◆ Assigned task ◆
Please list all lines of the material below in which the string "href" occurs.
──────── Dataset ────────
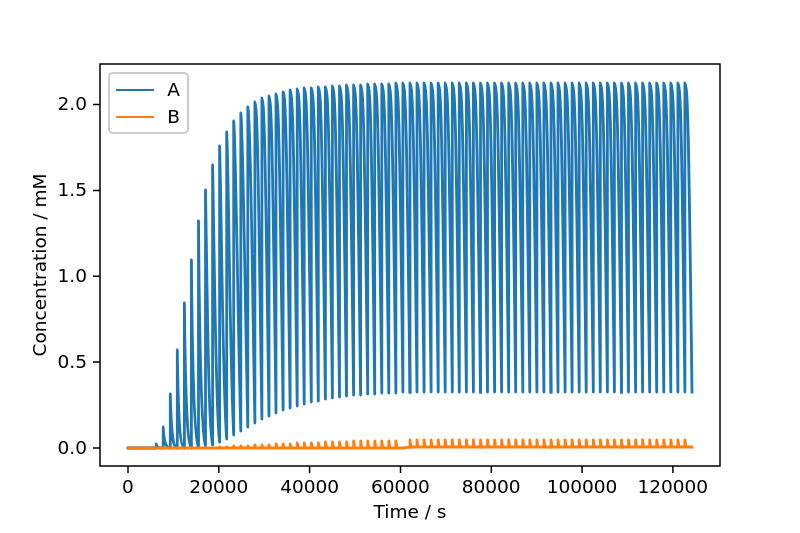
<!DOCTYPE html>
<html lang="en">
<head>
<meta charset="utf-8">
<title>Concentration over time</title>
<style>
:root {
  --paper: #ffffff;
  --ink: #000000;
  --series-a: #1f77b4;
  --series-b: #ff7f0e;
  --legend-edge: #cccccc;
}
* { box-sizing: border-box; margin: 0; padding: 0; }
html, body { width: 800px; height: 533px; overflow: hidden; background: var(--paper); }
.chart {
  position: relative;
  width: 800px;
  height: 533px;
  color: var(--ink);
  font: 18.5px/22px "DejaVu Sans", sans-serif;
}
.plot { position: absolute; inset: 0; display: block; }
.frame, .ticks { fill: none; stroke: var(--ink); stroke-width: 1.5; }
.series { fill: none; stroke-width: 2.8; stroke-linejoin: round; stroke-linecap: square; }
.series-a { stroke: var(--series-a); }
.series-b { stroke: var(--series-b); }
.x-labels {
  position: absolute;
  left: 82.6px;
  top: 476px;
  display: grid;
  grid-template-columns: repeat(7, 90.8px);
  list-style: none;
  text-align: center;
}
.y-labels {
  position: absolute;
  left: 40px;
  top: 61.5px;
  width: 47px;
  display: grid;
  grid-template-rows: repeat(5, 85.9px);
  align-items: center;
  list-style: none;
  text-align: right;
}
.x-title { position: absolute; left: 100px; top: 501px; width: 620px; text-align: center; }
.y-title {
  position: absolute;
  left: 40px;
  top: 265px;
  white-space: nowrap;
  transform: translate(-50%, -50%) rotate(-90deg);
}
.legend {
  position: absolute;
  left: 108px;
  top: 72px;
  width: 81px;
  height: 62px;
  padding: 5px 7px 4px;
  display: flex;
  flex-direction: column;
  gap: 5px;
  list-style: none;
  background: var(--paper);
  border: 2px solid var(--legend-edge);
  border-radius: 5px;
}
.legend li { display: flex; align-items: center; gap: 13px; }
.key { width: 40px; height: 2.8px; margin-left: -1px; }
.key-a { background: var(--series-a); }
.key-b { background: var(--series-b); }
</style>
</head>
<body>
<main class="chart">
  <svg class="plot" width="800" height="533" viewBox="0 0 800 533" role="img" aria-label="Line chart of the concentrations of A and B over time">
    <defs>
      <path id="ten-pulses-a" d="M410 392V83c3 0 4 60 7 309V83c3 0 4 60 7.1 309V83c3 0 4 60 7 309V83c3 0 4 60 7.1 309V83c3 0 4 60 7 309V83c3 0 4 60 7.1 309V83c3 0 4 60 7 309V83c3 0 4 60 7.1 309V83c3 0 4 60 7 309V83c3 0 4 60 7.1 309"/>
      <path id="ten-pulses-b" d="M410 447v-7l1 7h6v-7l1 7h6.1v-7l1 7h6v-7l1 7h6.1v-7l1 7h6v-7l1 7h6.1v-7l1 7h6v-7l1 7h6.1v-7l1 7h6v-7l1 7h6.1"/>
    </defs>

    <g class="series series-a">
      <path d="M128 448H156.2
        V444c1 4 3 4 7 4
        V427c1 17 3 21 7.1 21
        V394c1 45 3 54 7 54
        V350c1 75 3 98 7.1 98
        V303c1 100 3 142 7 145
        V260c1 120 3 180 7.1 187
        V221c1 130 3 212 7 225
        V190c2 120 3 235 7.1 255
        V165c2 100 3 245 7 277
        V146c2 70 3 240 7.1 293
        V132c2 40 3 220 7 303
        V121c2 20 4 190 7.1 310
        V113c2 10 4 170 7 314
        V107c3 5 4 150 7.1 316
        V102c3 0 4 130 7 317
        V98c3 0 4 110 7.1 318
        V96c3 0 4 100 7 317
        V94c3 0 4 90 7.1 316
        V92c3 0 4 80 7 316
        V90c3 0 4 75 7.1 316
        V89c3 0 4 70 7 315
        V88c3 0 4 70 7.1 314
        V88c3 0 4 65 7 313
        V87c3 0 4 65 7.1 312
        V87c3 0 4 60 7 311
        V86c3 0 4 60 7.1 311
        V86c3 0 4 60 7 310
        V85c3 0 4 60 7.1 310
        V85c3 0 4 60 7 310
        V85c3 0 4 60 7.1 309
        V84c3 0 4 60 7 310
        V84c3 0 4 60 7.1 309
        V84c3 0 4 60 7 309
        V84c3 0 4 60 7.1 309
        V83c3 0 4 60 7 309
        V83c3 0 4 60 7.1 309"/>
      <use href="#ten-pulses-a"/>
      <use href="#ten-pulses-a" x="70.5"/>
      <use href="#ten-pulses-a" x="141"/>
      <use href="#ten-pulses-a" x="211.5"/>
    </g>

    <g class="series series-b">
      <path d="M128 448H219.7
        v-1l1 1h6v-1l1 1h6.1
        v-2l1 2h6v-2l1 2h6.1
        v-2l1 2h6v-3l1 3h6.1
        v-3l1 3h6v-3l1 3h6.1
        v-4l1 4h6v-4l1 4h6.1
        v-4l1 4h6v-5l1 5h6.1
        v-5l1 5h6v-5l1 5h6.1
        v-5l1 5h6v-6l1 6h6.1
        v-6l1 6h6v-6l1 6h6.1
        v-6l1 6h6v-7l1 7h6.1
        v-7l1 7h6v-7l1 7h6.1
        v-7l1 7h6v-7l1 7h6.1
        v-7l1 7h6v-7l1 7h6.1L410 447"/>
      <use href="#ten-pulses-b"/>
      <use href="#ten-pulses-b" x="70.5"/>
      <use href="#ten-pulses-b" x="141"/>
      <use href="#ten-pulses-b" x="211.5"/>
    </g>

    <rect class="frame" x="100" y="64" width="620" height="402"/>
    <path class="ticks" d="M128 466v7M218.8 466v7M309.6 466v7M400.5 466v7M491.3 466v7M582.1 466v7M672.9 466v7M100 104.5h-7M100 190.4h-7M100 276.3h-7M100 362.1h-7M100 448h-7"/>
  </svg>

  <ul class="legend">
    <li><span class="key key-a"></span>A</li>
    <li><span class="key key-b"></span>B</li>
  </ul>

  <ol class="y-labels">
    <li>2.0</li><li>1.5</li><li>1.0</li><li>0.5</li><li>0.0</li>
  </ol>
  <ol class="x-labels">
    <li>0</li><li>20000</li><li>40000</li><li>60000</li><li>80000</li><li>100000</li><li>120000</li>
  </ol>
  <p class="x-title">Time / s</p>
  <p class="y-title">Concentration / mM</p>
</main>
</body>
</html>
────────
◆ Exercise output ◆
      <use href="#ten-pulses-a"/>
      <use href="#ten-pulses-a" x="70.5"/>
      <use href="#ten-pulses-a" x="141"/>
      <use href="#ten-pulses-a" x="211.5"/>
      <use href="#ten-pulses-b"/>
      <use href="#ten-pulses-b" x="70.5"/>
      <use href="#ten-pulses-b" x="141"/>
      <use href="#ten-pulses-b" x="211.5"/>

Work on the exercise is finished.